- Mizushima, N. (2005). Settkusu wākā no undo [Sex worker’s movement]. In T. Himeoka, Y. Ikeuchi, S. Nakagawa, & Y. Okano (Eds.), Roudou no jyendā-ka [Genderizing and work] (pp. 129–153). Tokyo: Heibonsha.Google Scholar
- Moriyama, M. (2006). Joh manyuaru [The manual to kyaba-cula joh]. Tokyo: Shodensha.Google Scholar
- National Tax Agency of Japan. (2006). National tax agency report. Retrieved from http://www.nta.go.jp/kohyo/tokei/kokuzeicho/minkan2006/menu/pdf/001.pdf.
- O’Connell Davidson, J. (1998). Prostitution, power and freedom. Cambridge: Polity Press.Google Scholar
- Sanders, T. (2005b). Sex work: A risky business. Devon: Willan Publishing.Google Scholar

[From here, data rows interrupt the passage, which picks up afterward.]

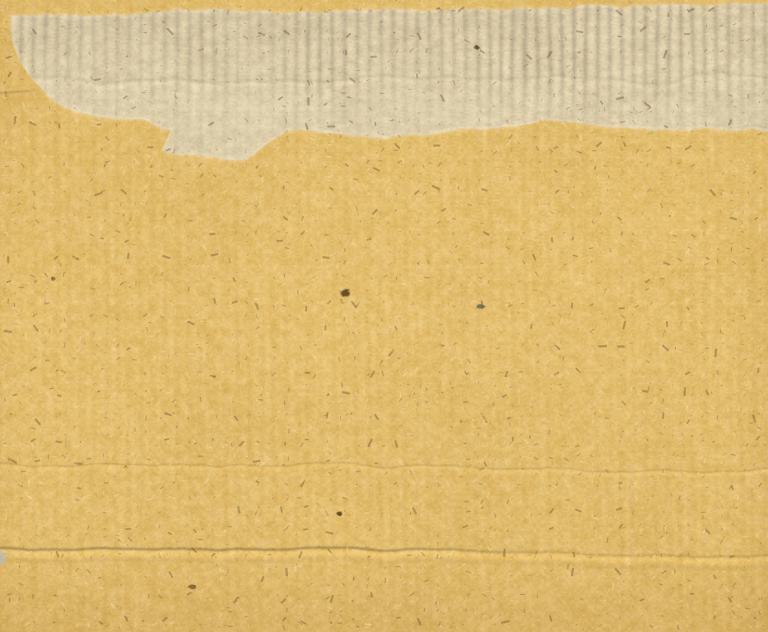
A WebGL 2 fragment shader for this texture:

```glsl
#version 300 es
precision highp float;
uniform vec2 u_resolution;
out vec4 outColor;

#define KRAFT vec3(0.893, 0.752, 0.442)
#define KRAFT_SHADE vec3(0.820, 0.670, 0.375)
#define TORN vec3(0.882, 0.822, 0.682)
#define TORN_SHADE vec3(0.810, 0.745, 0.610)
#define INK vec3(0.33, 0.23, 0.11)
#define FLUTES 64.0
#define GRAIN 0.085
#define FLECK_DENSITY 0.34
#define TEAR_ROUGHNESS 0.011

float hash(vec2 p) {
  return fract(sin(dot(p, vec2(127.1, 311.7))) * 43758.5453);
}

float noise(vec2 p) {
  vec2 i = floor(p), f = fract(p);
  f = f * f * (3.0 - 2.0 * f);
  return mix(mix(hash(i), hash(i + vec2(1, 0)), f.x),
             mix(hash(i + vec2(0, 1)), hash(i + vec2(1, 1)), f.x), f.y);
}

float fbm(vec2 p) {
  float sum = 0.0, amp = 0.5;
  for (int i = 0; i < 4; i++) {
    sum += amp * noise(p);
    p = p * 2.03 + 17.3;
    amp *= 0.5;
  }
  return sum / 0.9375;
}

float bell(float x, float center, float width) {
  float t = (x - center) / width;
  return exp(-t * t);
}

// Signed depth inside the torn strip; "down" is measured from the top edge
float tornDepth(float x, float down, vec2 p) {
  float rough = (fbm(p * 38.0) - 0.5) * TEAR_ROUGHNESS;
  float lower = 0.19 - 0.13 * exp(-max(x - 0.015, 0.0) / 0.038);
  lower += 0.015 * smoothstep(0.18, 0.22, x);
  float tongue = smoothstep(0.222, 0.240, x + 0.8 * (down - 0.205));
  lower += 0.038 * tongue * (1.0 - smoothstep(0.318, 0.382, x));
  lower += 0.010 * bell(x, 0.305, 0.035) + 0.012 * bell(x, 0.5, 0.07);
  lower -= 0.014 * bell(x, 0.72, 0.05);
  float upper = 0.027 - 0.021 * x - 0.005 * bell(x, 0.25, 0.06);
  return min(min(lower - down, down - upper), x - 0.016) + rough;
}

// Short fibres, one at most per grid cell
float flecks(vec2 p, float cells, float seed, float px) {
  vec2 id = floor(p * cells), f = fract(p * cells);
  vec2 center = 0.3 + 0.4 * vec2(hash(id + seed), hash(id + seed + 5.7));
  float angle = 6.2832 * hash(id + seed + 11.3);
  float size = hash(id + seed + 23.9);
  vec2 d = f - center;
  vec2 axis = vec2(cos(angle), sin(angle));
  float along = clamp(dot(d, axis), -0.15 * size, 0.15 * size);
  float dist = length(d - axis * along) - 0.025 - 0.025 * size;
  float soft = px * cells * 0.7;
  return step(hash(id + seed + 31.1), FLECK_DENSITY) * (1.0 - smoothstep(-soft, soft, dist));
}

// Soft elliptical stain
float stain(vec2 uv, vec2 center, vec2 radius, float px) {
  vec2 d = (uv - center) / radius;
  d += 0.5 * (noise(uv * 260.0) - 0.5);
  float soft = 0.25 + px / radius.x * 0.5;
  return 1.0 - smoothstep(1.0 - soft, 1.0 + soft, length(d));
}

void main() {
  vec2 uv = gl_FragCoord.xy / u_resolution;
  float aspect = u_resolution.y / u_resolution.x;
  vec2 p = vec2(uv.x, uv.y * aspect);
  float px = 1.0 / u_resolution.x;
  float down = 1.0 - uv.y;

  // Kraft face: broad tone, darker borders and foot
  float cloud = fbm(p * 7.0) - 0.5;
  float shade = 0.22 + 0.35 * cloud;
  shade += 0.45 * smoothstep(0.87, 1.0, down) + 0.25 * exp(-uv.x * 45.0);
  shade += 0.3 * smoothstep(0.93, 1.0, uv.x) * smoothstep(0.2, 0.5, down);
  shade -= 0.15 * bell(down, 0.5, 0.25);
  vec3 kraft = mix(KRAFT, KRAFT_SHADE, clamp(shade, 0.0, 1.0));
  float mottle = fbm(p * 95.0) - 0.5;
  kraft += vec3(0.05, 0.07, 0.13) * mottle;

  // Corrugation ridges
  float sway = 0.25 * (noise(vec2(uv.x * 30.0, uv.y * 9.0)) - 0.5);
  float ridge = sin(6.2832 * (uv.x * FLUTES + sway));
  float ridgeFade = 0.4 + 0.9 * noise(p * vec2(12.0, 7.0));
  kraft *= 1.0 + 0.011 * ridge * ridgeFade;

  // Exposed inner layer
  float depth = tornDepth(uv.x, down, p);
  float inside = smoothstep(-0.0025, 0.0025, depth);
  float tornTone = 0.2 + 0.75 * (fbm(p * 13.0) - 0.5) + 0.3 * (1.0 - smoothstep(0.03, 0.17, down));
  vec3 torn = mix(TORN, TORN_SHADE, clamp(tornTone, 0.0, 1.0));
  float groove = pow(0.5 - 0.5 * ridge, 3.0);
  float tornFade = ridgeFade * (1.0 - 0.65 * smoothstep(0.10, 0.19, down));
  torn *= 1.0 + tornFade * (0.025 * ridge - 0.07 * groove);
  torn += 0.09 * (fbm(p * vec2(70.0, 120.0)) - 0.5);
  float wrinkle = down - 0.125 - 0.03 * (fbm(p * vec2(14.0, 3.0)) - 0.5);
  torn *= 1.0 - 0.05 * bell(wrinkle, 0.0, 0.003) + 0.03 * bell(wrinkle, 0.006, 0.004);
  vec3 color = mix(kraft, torn, inside);
  color += vec3(0.025, 0.035, 0.06) * bell(depth, 0.0, 0.004);

  // Horizontal folds
  float wave = 0.008 * (fbm(vec2(uv.x * 22.0, 3.0)) - 0.5);
  float fold = down - 0.869 - 0.011 * smoothstep(0.45, 1.0, uv.x) - wave;
  float foldFade = mix(1.0, 0.45, smoothstep(0.45, 0.75, uv.x));
  color *= 1.0 - 0.22 * foldFade * bell(fold, 0.0, 0.0018 + 0.5 * px);
  color *= 1.0 + 0.06 * bell(fold, 0.007, 0.006) - 0.035 * bell(fold, 0.018, 0.004);
  float crease = down - 0.736 - 0.008 * smoothstep(0.4, 0.9, uv.x) - 1.6 * wave;
  color *= 1.0 - 0.08 * bell(crease, 0.0, 0.0018) + 0.035 * bell(crease, 0.005, 0.004);
  float corner = down - 0.147 + 0.08 * uv.x;
  color *= 1.0 - 0.13 * bell(corner, 0.0, 0.002) * (1.0 - smoothstep(0.025, 0.06, uv.x));

  // Paper grain and scattered fibres
  float grain = 0.6 * noise(p * 420.0) + 0.4 * noise(p * 210.0 + 40.0) - 0.5;
  color += GRAIN * grain * vec3(0.9, 1.0, 1.1);
  for (int i = 0; i < 3; i++) {
    float layer = float(i);
    float cells = 34.0 + 21.0 * layer;
    color = mix(color, INK, (0.34 - 0.07 * layer) * flecks(p, cells, 3.0 + 41.0 * layer, px));
    color = mix(color, vec3(0.98, 0.91, 0.72), 0.35 * flecks(p, cells + 9.0, 87.0 + 13.0 * layer, px));
  }

  // Distinct stains
  float dark = stain(uv, vec2(0.450, 0.536), vec2(0.0055, 0.0058), px);
  dark = max(dark, stain(uv, vec2(0.621, 0.925), vec2(0.0034, 0.0036), px));
  dark = max(dark, stain(uv, vec2(0.442, 0.187), vec2(0.0036, 0.0036), px));
  dark = max(dark, 0.75 * stain(uv, vec2(0.250, 0.071), vec2(0.005, 0.004), px));
  dark = max(dark, 0.7 * stain(uv, vec2(0.069, 0.559), vec2(0.003, 0.003), px));
  color = mix(color, INK, 0.85 * dark);
  float slate = stain(uv, vec2(0.626, 0.515), vec2(0.0055, 0.0035), px);
  color = mix(color, vec3(0.36, 0.38, 0.32), 0.8 * slate);
  float chip = stain(uv, vec2(0.003, 0.118), vec2(0.006, 0.010), px);
  color = mix(color, vec3(0.74, 0.73, 0.68), 0.8 * chip);

  outColor = vec4(clamp(color, 0.0, 1.0), 1.0);
}
```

- Sanders, H. (2006). Indentured servitude and the abolition of prostitution in postwar Japan. Program on U.S.-Japan relations occasional paper 06-11. Retrieved from http://dev.wcfia.harvard.edu/us-japan/research/pdf/06-11.sanders.pdf.
- Sanders, T., O’Neill, M., & Pitcher, J. (2009). Prostitution: Sex work, policy and politics. London: Sage.Google Scholar
- Sekiguchi, H. (2010). Settkusu wākā no jittai wo shiru [The present state of sex workers]. Sexuality, 47, 28–35.Google Scholar
- Takenobu, M. (2010). Takenobu mieko no keizaishikou [Takenobu mieko’s personal opinion of economic issues]. Shukan Kinyōbi, 799, 23.Google Scholar
- U. S. Department of State. (2004). Trafficking in persons report. Retrieved from http://www.state.gov/documents/organization/34158.pdf.
- U. S. Department of State. (2011). Trafficking in persons report. Retrieved from http://www.state.gov/documents/organization/164452.pdf.
- Ueno, C. (1994). “Setkkusu to iu oshigoto” no konnwaku [Sex work and human rights]. Tokyo: Evening edition of Asahi Shimbun, p. 5.Google Scholar
- Wakao, N. (2006). Jyosei no jiko-kettei ken [Women’s right of self-determination]. In T. Saito & H. Aoi (Eds.), Sekushuaritī to hō [Sexuality and law] (pp. 41–62). Sendai: Tohokudaigaku Shuppankai.Google Scholar